__ASSIGNED TASK__
In the entries that follow, how many lines contain "html"? Answer with the number only.

Segment Start: RECORDS FOR THE TASK

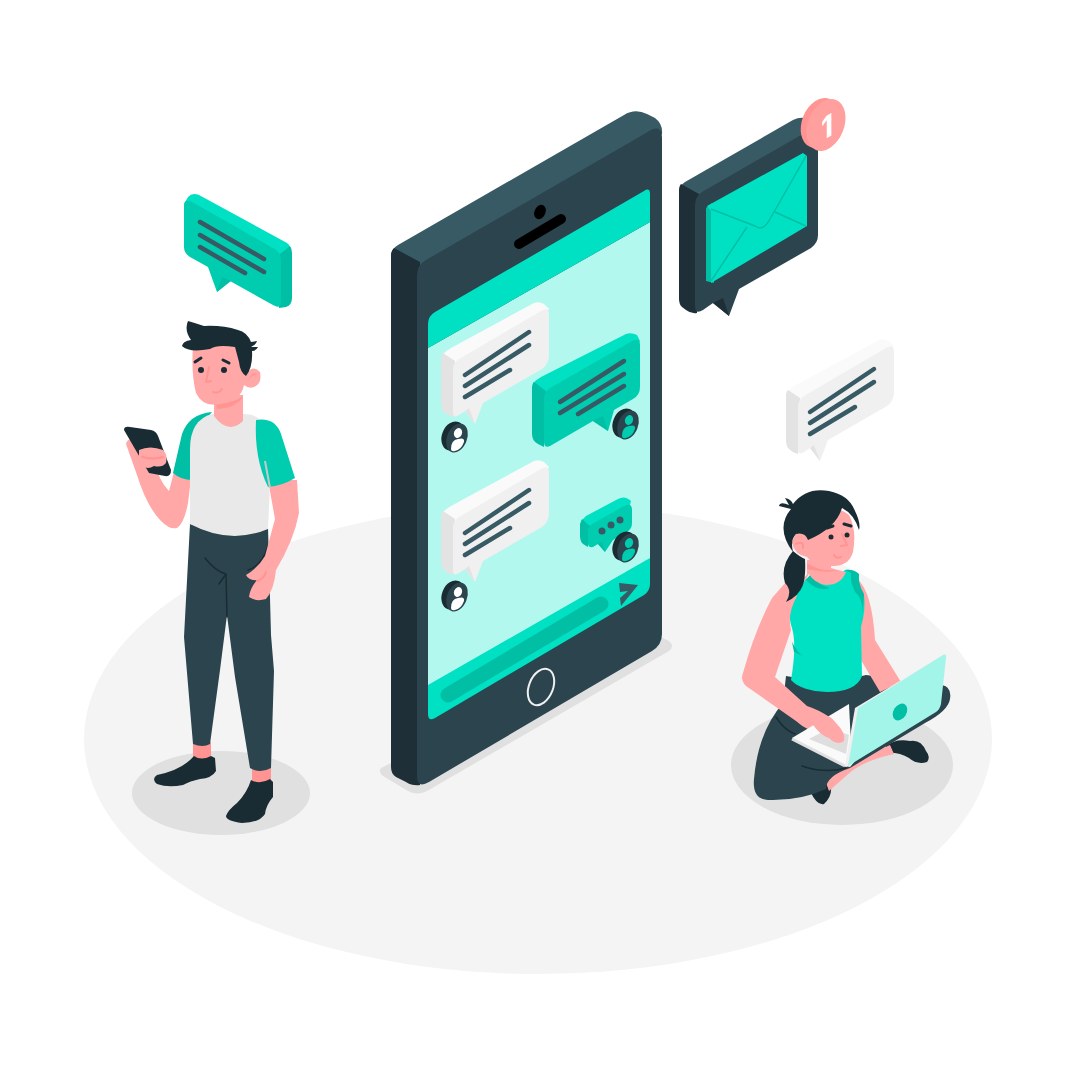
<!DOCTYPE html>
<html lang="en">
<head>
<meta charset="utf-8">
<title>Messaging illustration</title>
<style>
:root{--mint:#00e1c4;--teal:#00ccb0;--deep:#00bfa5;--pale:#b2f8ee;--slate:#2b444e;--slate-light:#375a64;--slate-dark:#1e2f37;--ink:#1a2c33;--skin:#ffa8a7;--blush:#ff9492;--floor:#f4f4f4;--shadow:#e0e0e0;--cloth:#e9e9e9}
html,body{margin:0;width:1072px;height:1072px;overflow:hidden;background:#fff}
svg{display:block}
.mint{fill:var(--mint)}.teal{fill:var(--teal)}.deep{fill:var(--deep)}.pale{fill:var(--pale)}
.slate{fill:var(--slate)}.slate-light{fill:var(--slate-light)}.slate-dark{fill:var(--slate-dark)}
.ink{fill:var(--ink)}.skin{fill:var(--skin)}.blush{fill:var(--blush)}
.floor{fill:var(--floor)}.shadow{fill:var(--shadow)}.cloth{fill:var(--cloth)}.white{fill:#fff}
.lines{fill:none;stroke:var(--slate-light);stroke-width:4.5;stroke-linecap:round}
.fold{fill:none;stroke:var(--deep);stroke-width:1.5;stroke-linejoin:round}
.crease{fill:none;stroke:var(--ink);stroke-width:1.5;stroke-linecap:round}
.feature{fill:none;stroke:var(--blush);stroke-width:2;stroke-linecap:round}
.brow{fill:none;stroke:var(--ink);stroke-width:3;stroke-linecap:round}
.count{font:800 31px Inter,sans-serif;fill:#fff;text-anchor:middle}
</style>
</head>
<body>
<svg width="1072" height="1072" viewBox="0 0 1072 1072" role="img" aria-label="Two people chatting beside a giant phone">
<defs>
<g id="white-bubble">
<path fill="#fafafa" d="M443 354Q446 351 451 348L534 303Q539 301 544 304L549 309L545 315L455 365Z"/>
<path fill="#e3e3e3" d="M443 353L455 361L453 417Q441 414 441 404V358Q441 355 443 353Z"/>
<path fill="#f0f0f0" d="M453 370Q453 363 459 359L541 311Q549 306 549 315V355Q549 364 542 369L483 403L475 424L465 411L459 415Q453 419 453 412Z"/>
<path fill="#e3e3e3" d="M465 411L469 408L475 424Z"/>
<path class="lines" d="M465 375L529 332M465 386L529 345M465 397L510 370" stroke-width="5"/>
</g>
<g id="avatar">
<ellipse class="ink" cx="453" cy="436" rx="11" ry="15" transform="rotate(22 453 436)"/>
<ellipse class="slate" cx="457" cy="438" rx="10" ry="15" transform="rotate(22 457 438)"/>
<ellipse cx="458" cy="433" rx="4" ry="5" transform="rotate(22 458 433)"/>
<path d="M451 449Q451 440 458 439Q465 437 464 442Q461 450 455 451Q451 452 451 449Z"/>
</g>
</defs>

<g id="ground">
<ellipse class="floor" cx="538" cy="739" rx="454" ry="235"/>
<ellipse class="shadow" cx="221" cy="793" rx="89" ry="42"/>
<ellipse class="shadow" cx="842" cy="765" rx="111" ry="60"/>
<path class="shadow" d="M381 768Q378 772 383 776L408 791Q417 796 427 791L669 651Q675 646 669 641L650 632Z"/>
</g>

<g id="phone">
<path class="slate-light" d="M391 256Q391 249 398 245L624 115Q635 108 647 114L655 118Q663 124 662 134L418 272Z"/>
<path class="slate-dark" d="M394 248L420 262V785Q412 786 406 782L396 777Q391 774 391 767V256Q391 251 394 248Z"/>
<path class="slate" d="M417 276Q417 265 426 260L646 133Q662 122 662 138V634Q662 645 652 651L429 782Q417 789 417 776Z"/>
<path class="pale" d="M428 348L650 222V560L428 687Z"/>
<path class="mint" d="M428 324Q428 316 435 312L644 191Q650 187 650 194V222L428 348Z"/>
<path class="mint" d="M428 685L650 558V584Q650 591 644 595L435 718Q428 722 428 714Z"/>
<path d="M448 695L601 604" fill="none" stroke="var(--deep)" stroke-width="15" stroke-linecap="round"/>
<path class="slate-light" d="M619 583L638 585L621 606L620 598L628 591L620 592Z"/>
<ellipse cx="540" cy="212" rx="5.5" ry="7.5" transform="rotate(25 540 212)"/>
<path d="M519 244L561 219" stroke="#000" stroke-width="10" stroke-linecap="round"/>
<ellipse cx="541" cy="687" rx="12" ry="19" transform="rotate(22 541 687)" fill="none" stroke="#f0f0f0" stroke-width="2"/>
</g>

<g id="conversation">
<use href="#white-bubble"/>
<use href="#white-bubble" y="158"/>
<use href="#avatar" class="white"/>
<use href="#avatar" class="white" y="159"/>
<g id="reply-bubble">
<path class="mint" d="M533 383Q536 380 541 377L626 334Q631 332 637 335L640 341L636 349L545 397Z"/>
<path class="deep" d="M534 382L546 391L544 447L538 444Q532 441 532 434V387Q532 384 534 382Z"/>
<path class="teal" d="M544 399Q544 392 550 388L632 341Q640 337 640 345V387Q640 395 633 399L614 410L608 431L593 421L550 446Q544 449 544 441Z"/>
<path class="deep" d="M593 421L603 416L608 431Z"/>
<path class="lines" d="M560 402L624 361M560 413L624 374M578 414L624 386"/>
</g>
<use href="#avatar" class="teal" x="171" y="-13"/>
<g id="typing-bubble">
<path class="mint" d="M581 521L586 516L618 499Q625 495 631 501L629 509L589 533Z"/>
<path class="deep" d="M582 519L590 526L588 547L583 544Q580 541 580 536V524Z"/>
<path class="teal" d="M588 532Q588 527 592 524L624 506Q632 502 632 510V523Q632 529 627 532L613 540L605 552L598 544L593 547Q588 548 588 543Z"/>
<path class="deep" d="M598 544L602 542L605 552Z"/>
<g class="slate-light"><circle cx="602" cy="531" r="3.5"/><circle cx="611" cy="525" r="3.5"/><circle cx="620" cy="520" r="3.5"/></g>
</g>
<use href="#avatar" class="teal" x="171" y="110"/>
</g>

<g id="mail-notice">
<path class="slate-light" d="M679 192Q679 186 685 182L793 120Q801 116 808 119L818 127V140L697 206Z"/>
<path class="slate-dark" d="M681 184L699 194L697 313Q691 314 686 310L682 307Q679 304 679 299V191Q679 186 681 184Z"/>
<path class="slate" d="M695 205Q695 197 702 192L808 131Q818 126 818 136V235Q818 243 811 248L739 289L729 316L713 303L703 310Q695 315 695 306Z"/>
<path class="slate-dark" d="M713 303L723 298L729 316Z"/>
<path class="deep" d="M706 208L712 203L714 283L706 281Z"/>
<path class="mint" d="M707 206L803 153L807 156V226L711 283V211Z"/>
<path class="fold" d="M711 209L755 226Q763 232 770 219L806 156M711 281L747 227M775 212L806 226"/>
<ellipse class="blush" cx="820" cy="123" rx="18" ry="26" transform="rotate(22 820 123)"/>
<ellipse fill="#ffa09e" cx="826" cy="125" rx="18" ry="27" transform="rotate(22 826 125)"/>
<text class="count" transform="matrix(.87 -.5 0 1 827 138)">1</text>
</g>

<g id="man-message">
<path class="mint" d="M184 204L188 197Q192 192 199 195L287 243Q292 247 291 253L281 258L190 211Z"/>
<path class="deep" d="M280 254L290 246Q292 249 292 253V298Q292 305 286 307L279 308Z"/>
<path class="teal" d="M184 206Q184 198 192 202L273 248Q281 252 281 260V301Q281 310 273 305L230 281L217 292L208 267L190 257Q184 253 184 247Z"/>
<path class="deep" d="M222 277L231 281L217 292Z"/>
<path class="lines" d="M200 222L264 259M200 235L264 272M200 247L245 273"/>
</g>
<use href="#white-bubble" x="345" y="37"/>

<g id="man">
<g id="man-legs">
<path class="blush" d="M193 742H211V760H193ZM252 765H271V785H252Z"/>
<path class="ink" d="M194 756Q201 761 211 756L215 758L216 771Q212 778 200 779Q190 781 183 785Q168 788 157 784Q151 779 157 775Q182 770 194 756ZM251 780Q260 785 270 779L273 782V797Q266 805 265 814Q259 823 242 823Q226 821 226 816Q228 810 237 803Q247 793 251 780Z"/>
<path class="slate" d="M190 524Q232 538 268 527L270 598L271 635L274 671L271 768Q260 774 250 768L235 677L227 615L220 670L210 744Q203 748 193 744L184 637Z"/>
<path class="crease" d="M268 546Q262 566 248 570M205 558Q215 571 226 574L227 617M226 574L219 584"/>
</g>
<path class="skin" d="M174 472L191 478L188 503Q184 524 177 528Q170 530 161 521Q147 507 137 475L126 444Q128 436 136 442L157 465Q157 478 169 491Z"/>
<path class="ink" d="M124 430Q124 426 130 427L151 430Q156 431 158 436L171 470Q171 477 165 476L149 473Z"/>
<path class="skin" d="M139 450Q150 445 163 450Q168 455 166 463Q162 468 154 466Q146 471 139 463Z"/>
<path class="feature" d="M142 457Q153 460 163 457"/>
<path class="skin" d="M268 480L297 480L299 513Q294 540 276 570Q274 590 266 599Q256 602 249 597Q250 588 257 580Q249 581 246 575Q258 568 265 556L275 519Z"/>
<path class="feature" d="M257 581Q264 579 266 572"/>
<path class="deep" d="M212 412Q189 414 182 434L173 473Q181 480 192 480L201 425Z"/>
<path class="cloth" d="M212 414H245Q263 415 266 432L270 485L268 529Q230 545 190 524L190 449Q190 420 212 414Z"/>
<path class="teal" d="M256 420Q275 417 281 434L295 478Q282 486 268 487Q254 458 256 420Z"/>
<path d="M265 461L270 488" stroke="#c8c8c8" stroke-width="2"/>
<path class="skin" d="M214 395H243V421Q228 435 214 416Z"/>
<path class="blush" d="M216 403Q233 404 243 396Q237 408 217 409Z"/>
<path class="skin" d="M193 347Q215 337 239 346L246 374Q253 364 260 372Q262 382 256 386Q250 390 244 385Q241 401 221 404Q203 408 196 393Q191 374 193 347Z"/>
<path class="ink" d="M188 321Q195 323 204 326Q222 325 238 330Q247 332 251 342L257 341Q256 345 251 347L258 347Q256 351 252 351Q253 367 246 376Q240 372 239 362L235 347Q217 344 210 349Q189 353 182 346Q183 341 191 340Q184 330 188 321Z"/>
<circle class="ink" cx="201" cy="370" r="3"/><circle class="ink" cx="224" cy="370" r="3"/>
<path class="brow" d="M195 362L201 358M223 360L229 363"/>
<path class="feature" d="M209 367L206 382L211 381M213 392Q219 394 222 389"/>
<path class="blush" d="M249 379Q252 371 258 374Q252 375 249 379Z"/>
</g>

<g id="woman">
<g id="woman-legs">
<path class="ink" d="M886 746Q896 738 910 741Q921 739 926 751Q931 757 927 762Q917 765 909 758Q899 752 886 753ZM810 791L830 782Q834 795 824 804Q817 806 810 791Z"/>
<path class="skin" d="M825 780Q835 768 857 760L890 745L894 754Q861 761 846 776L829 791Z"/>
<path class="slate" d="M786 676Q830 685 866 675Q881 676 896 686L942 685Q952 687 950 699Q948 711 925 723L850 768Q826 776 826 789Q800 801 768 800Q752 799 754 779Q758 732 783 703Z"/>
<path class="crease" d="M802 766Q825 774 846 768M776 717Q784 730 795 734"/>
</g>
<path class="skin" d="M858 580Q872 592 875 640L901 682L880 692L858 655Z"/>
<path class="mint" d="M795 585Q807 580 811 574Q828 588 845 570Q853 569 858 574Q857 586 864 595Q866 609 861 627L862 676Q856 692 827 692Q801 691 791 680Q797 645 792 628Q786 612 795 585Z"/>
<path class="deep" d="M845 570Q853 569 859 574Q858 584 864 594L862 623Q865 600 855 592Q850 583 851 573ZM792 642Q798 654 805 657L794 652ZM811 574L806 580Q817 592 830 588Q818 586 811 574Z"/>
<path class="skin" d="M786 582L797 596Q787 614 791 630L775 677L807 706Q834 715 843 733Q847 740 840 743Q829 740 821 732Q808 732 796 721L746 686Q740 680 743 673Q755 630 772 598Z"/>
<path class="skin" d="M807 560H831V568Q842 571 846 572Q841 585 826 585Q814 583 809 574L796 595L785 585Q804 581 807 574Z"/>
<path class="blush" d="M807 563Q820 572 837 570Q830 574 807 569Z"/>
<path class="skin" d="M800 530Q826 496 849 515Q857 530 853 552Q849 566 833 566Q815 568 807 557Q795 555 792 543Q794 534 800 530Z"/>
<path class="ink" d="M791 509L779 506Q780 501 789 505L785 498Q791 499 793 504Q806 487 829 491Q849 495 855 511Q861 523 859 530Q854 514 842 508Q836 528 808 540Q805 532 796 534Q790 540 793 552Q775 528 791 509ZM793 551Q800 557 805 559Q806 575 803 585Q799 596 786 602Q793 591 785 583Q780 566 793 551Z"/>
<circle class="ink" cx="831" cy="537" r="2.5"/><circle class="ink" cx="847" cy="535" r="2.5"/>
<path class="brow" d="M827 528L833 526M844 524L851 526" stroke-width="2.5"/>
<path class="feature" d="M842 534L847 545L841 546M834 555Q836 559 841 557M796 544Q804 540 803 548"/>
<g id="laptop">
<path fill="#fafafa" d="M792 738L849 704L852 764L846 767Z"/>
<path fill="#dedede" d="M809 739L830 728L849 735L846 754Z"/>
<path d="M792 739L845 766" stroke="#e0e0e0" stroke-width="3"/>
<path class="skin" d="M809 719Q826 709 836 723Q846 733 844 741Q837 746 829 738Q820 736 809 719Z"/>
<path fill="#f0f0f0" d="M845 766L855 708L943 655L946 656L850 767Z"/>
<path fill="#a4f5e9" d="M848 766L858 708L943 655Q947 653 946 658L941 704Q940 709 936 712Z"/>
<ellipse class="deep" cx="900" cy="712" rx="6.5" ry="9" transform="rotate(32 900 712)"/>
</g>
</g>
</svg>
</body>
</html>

Segment End: RECORDS FOR THE TASK

__THE COMPLETED TASK__
4